### [Work instruction]
Write out the records once more, exactly, and keep any image out.

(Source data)
::::
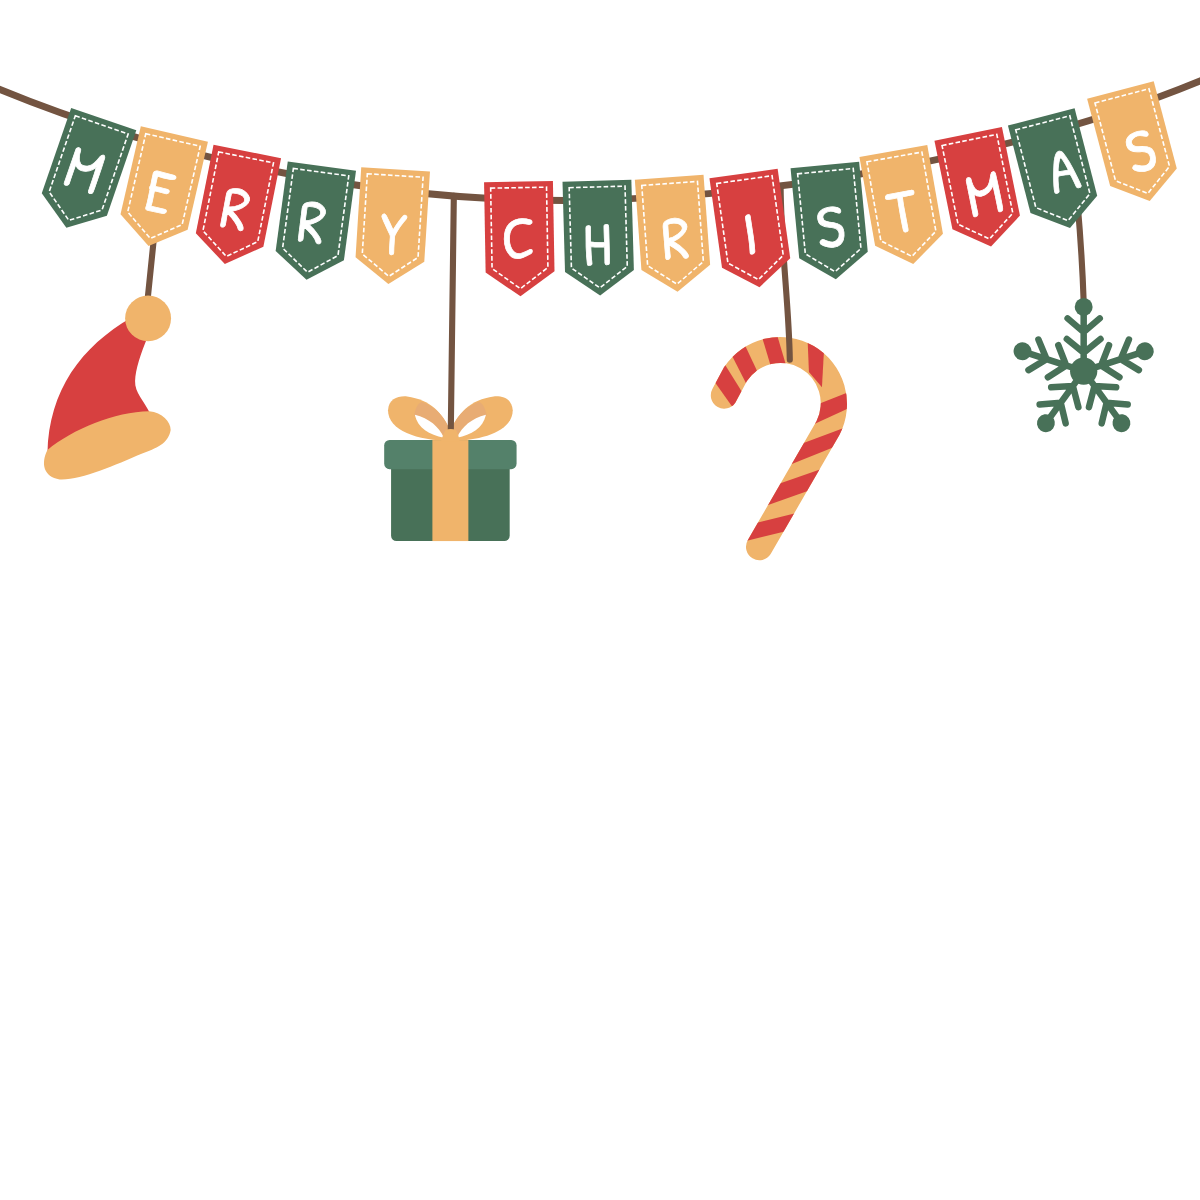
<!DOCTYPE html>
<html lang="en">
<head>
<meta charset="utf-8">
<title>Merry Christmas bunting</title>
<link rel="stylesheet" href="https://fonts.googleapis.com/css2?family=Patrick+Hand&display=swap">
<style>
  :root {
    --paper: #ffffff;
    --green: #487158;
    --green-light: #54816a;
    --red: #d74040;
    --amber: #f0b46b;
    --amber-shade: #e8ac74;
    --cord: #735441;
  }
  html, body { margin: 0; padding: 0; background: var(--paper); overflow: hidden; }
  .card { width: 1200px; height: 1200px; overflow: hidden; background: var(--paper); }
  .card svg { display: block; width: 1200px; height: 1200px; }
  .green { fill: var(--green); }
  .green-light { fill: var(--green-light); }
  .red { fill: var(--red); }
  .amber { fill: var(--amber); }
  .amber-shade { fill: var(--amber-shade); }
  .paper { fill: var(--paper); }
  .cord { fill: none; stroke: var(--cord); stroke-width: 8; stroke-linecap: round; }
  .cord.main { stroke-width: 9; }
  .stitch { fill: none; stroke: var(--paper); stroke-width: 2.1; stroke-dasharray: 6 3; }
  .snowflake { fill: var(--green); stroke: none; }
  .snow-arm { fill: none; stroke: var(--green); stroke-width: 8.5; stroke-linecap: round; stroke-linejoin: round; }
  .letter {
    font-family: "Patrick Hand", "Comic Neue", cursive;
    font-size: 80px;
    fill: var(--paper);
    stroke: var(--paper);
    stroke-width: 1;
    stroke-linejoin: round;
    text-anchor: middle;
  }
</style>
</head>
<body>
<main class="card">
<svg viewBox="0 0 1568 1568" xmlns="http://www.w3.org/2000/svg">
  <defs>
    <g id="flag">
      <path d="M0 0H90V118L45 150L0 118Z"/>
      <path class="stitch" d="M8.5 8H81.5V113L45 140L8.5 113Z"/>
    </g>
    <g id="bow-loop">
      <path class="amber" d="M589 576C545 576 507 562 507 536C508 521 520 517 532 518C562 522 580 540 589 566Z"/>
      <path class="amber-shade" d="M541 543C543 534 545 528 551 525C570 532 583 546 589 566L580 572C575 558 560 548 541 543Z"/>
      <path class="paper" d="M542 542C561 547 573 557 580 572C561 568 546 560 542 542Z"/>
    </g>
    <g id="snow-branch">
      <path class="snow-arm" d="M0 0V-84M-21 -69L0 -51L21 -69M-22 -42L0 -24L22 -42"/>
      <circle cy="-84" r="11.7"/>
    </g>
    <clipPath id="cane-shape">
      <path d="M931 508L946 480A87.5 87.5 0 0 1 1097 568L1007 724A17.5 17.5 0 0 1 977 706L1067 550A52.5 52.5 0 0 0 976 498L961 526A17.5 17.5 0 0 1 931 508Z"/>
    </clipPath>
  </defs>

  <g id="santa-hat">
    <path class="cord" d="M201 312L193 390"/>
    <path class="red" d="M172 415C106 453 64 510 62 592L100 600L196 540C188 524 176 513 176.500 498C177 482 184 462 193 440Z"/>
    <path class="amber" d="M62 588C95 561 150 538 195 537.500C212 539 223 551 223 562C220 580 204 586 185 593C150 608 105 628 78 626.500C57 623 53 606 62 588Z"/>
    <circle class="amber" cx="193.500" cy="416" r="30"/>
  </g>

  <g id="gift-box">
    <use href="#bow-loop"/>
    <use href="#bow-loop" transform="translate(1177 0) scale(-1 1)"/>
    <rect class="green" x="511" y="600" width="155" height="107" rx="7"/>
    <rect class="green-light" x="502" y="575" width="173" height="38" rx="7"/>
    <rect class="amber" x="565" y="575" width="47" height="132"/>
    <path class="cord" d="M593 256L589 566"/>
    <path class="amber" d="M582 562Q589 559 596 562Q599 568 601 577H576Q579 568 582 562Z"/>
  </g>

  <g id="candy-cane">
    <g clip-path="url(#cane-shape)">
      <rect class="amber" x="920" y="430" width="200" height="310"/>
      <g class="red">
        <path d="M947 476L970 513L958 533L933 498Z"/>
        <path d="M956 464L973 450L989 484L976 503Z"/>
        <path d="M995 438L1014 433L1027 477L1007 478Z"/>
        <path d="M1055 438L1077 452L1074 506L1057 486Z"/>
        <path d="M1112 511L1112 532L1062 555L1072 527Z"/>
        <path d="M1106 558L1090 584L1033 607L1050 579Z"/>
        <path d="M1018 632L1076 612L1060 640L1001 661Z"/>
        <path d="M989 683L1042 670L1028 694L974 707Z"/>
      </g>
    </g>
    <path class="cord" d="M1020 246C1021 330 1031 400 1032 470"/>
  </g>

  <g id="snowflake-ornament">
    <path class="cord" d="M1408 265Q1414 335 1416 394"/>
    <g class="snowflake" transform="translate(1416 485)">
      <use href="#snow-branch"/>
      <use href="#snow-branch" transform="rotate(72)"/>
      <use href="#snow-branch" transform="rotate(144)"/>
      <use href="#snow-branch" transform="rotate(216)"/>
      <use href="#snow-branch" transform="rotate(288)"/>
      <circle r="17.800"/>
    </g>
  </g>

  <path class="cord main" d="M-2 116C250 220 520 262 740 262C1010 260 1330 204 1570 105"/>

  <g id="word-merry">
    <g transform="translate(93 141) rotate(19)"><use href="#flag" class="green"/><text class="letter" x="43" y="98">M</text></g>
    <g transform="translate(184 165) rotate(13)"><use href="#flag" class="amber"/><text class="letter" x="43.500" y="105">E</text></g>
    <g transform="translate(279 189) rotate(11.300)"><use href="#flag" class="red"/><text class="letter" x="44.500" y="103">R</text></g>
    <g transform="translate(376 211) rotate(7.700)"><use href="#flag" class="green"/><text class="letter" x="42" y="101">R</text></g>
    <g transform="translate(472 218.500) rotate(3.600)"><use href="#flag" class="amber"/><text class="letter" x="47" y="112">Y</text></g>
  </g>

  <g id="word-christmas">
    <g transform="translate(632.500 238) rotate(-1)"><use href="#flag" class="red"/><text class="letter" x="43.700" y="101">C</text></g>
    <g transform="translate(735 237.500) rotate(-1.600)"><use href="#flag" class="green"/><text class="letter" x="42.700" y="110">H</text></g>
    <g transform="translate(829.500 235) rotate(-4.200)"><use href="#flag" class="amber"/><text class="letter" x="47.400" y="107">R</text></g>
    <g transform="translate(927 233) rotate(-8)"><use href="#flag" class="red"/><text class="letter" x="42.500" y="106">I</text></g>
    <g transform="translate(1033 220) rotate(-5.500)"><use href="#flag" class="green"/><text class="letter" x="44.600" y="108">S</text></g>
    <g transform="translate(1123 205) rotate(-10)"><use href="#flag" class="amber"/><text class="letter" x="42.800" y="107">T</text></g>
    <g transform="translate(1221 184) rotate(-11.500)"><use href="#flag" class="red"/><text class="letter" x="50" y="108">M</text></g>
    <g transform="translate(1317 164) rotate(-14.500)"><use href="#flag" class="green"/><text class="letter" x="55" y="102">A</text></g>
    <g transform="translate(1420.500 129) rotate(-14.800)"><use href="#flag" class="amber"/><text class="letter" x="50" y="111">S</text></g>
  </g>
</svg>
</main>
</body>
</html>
::::
### [Worked solution]
<!DOCTYPE html>
<html lang="en">
<head>
<meta charset="utf-8">
<title>Merry Christmas bunting</title>
<link rel="stylesheet" href="https://fonts.googleapis.com/css2?family=Patrick+Hand&display=swap">
<style>
  :root {
    --paper: #ffffff;
    --green: #487158;
    --green-light: #54816a;
    --red: #d74040;
    --amber: #f0b46b;
    --amber-shade: #e8ac74;
    --cord: #735441;
  }
  html, body { margin: 0; padding: 0; background: var(--paper); overflow: hidden; }
  .card { width: 1200px; height: 1200px; overflow: hidden; background: var(--paper); }
  .card svg { display: block; width: 1200px; height: 1200px; }
  .green { fill: var(--green); }
  .green-light { fill: var(--green-light); }
  .red { fill: var(--red); }
  .amber { fill: var(--amber); }
  .amber-shade { fill: var(--amber-shade); }
  .paper { fill: var(--paper); }
  .cord { fill: none; stroke: var(--cord); stroke-width: 8; stroke-linecap: round; }
  .cord.main { stroke-width: 9; }
  .stitch { fill: none; stroke: var(--paper); stroke-width: 2.1; stroke-dasharray: 6 3; }
  .snowflake { fill: var(--green); stroke: none; }
  .snow-arm { fill: none; stroke: var(--green); stroke-width: 8.5; stroke-linecap: round; stroke-linejoin: round; }
  .letter {
    font-family: "Patrick Hand", "Comic Neue", cursive;
    font-size: 80px;
    fill: var(--paper);
    stroke: var(--paper);
    stroke-width: 1;
    stroke-linejoin: round;
    text-anchor: middle;
  }
</style>
</head>
<body>
<main class="card">
<svg viewBox="0 0 1568 1568" xmlns="http://www.w3.org/2000/svg">
  <defs>
    <g id="flag">
      <path d="M0 0H90V118L45 150L0 118Z"/>
      <path class="stitch" d="M8.5 8H81.5V113L45 140L8.5 113Z"/>
    </g>
    <g id="bow-loop">
      <path class="amber" d="M589 576C545 576 507 562 507 536C508 521 520 517 532 518C562 522 580 540 589 566Z"/>
      <path class="amber-shade" d="M541 543C543 534 545 528 551 525C570 532 583 546 589 566L580 572C575 558 560 548 541 543Z"/>
      <path class="paper" d="M542 542C561 547 573 557 580 572C561 568 546 560 542 542Z"/>
    </g>
    <g id="snow-branch">
      <path class="snow-arm" d="M0 0V-84M-21 -69L0 -51L21 -69M-22 -42L0 -24L22 -42"/>
      <circle cy="-84" r="11.7"/>
    </g>
    <clipPath id="cane-shape">
      <path d="M931 508L946 480A87.5 87.5 0 0 1 1097 568L1007 724A17.5 17.5 0 0 1 977 706L1067 550A52.5 52.5 0 0 0 976 498L961 526A17.5 17.5 0 0 1 931 508Z"/>
    </clipPath>
  </defs>

  <g id="santa-hat">
    <path class="cord" d="M201 312L193 390"/>
    <path class="red" d="M172 415C106 453 64 510 62 592L100 600L196 540C188 524 176 513 176.500 498C177 482 184 462 193 440Z"/>
    <path class="amber" d="M62 588C95 561 150 538 195 537.500C212 539 223 551 223 562C220 580 204 586 185 593C150 608 105 628 78 626.500C57 623 53 606 62 588Z"/>
    <circle class="amber" cx="193.500" cy="416" r="30"/>
  </g>

  <g id="gift-box">
    <use href="#bow-loop"/>
    <use href="#bow-loop" transform="translate(1177 0) scale(-1 1)"/>
    <rect class="green" x="511" y="600" width="155" height="107" rx="7"/>
    <rect class="green-light" x="502" y="575" width="173" height="38" rx="7"/>
    <rect class="amber" x="565" y="575" width="47" height="132"/>
    <path class="cord" d="M593 256L589 566"/>
    <path class="amber" d="M582 562Q589 559 596 562Q599 568 601 577H576Q579 568 582 562Z"/>
  </g>

  <g id="candy-cane">
    <g clip-path="url(#cane-shape)">
      <rect class="amber" x="920" y="430" width="200" height="310"/>
      <g class="red">
        <path d="M947 476L970 513L958 533L933 498Z"/>
        <path d="M956 464L973 450L989 484L976 503Z"/>
        <path d="M995 438L1014 433L1027 477L1007 478Z"/>
        <path d="M1055 438L1077 452L1074 506L1057 486Z"/>
        <path d="M1112 511L1112 532L1062 555L1072 527Z"/>
        <path d="M1106 558L1090 584L1033 607L1050 579Z"/>
        <path d="M1018 632L1076 612L1060 640L1001 661Z"/>
        <path d="M989 683L1042 670L1028 694L974 707Z"/>
      </g>
    </g>
    <path class="cord" d="M1020 246C1021 330 1031 400 1032 470"/>
  </g>

  <g id="snowflake-ornament">
    <path class="cord" d="M1408 265Q1414 335 1416 394"/>
    <g class="snowflake" transform="translate(1416 485)">
      <use href="#snow-branch"/>
      <use href="#snow-branch" transform="rotate(72)"/>
      <use href="#snow-branch" transform="rotate(144)"/>
      <use href="#snow-branch" transform="rotate(216)"/>
      <use href="#snow-branch" transform="rotate(288)"/>
      <circle r="17.800"/>
    </g>
  </g>

  <path class="cord main" d="M-2 116C250 220 520 262 740 262C1010 260 1330 204 1570 105"/>

  <g id="word-merry">
    <g transform="translate(93 141) rotate(19)"><use href="#flag" class="green"/><text class="letter" x="43" y="98">M</text></g>
    <g transform="translate(184 165) rotate(13)"><use href="#flag" class="amber"/><text class="letter" x="43.500" y="105">E</text></g>
    <g transform="translate(279 189) rotate(11.300)"><use href="#flag" class="red"/><text class="letter" x="44.500" y="103">R</text></g>
    <g transform="translate(376 211) rotate(7.700)"><use href="#flag" class="green"/><text class="letter" x="42" y="101">R</text></g>
    <g transform="translate(472 218.500) rotate(3.600)"><use href="#flag" class="amber"/><text class="letter" x="47" y="112">Y</text></g>
  </g>

  <g id="word-christmas">
    <g transform="translate(632.500 238) rotate(-1)"><use href="#flag" class="red"/><text class="letter" x="43.700" y="101">C</text></g>
    <g transform="translate(735 237.500) rotate(-1.600)"><use href="#flag" class="green"/><text class="letter" x="42.700" y="110">H</text></g>
    <g transform="translate(829.500 235) rotate(-4.200)"><use href="#flag" class="amber"/><text class="letter" x="47.400" y="107">R</text></g>
    <g transform="translate(927 233) rotate(-8)"><use href="#flag" class="red"/><text class="letter" x="42.500" y="106">I</text></g>
    <g transform="translate(1033 220) rotate(-5.500)"><use href="#flag" class="green"/><text class="letter" x="44.600" y="108">S</text></g>
    <g transform="translate(1123 205) rotate(-10)"><use href="#flag" class="amber"/><text class="letter" x="42.800" y="107">T</text></g>
    <g transform="translate(1221 184) rotate(-11.500)"><use href="#flag" class="red"/><text class="letter" x="50" y="108">M</text></g>
    <g transform="translate(1317 164) rotate(-14.500)"><use href="#flag" class="green"/><text class="letter" x="55" y="102">A</text></g>
    <g transform="translate(1420.500 129) rotate(-14.800)"><use href="#flag" class="amber"/><text class="letter" x="50" y="111">S</text></g>
  </g>
</svg>
</main>
</body>
</html>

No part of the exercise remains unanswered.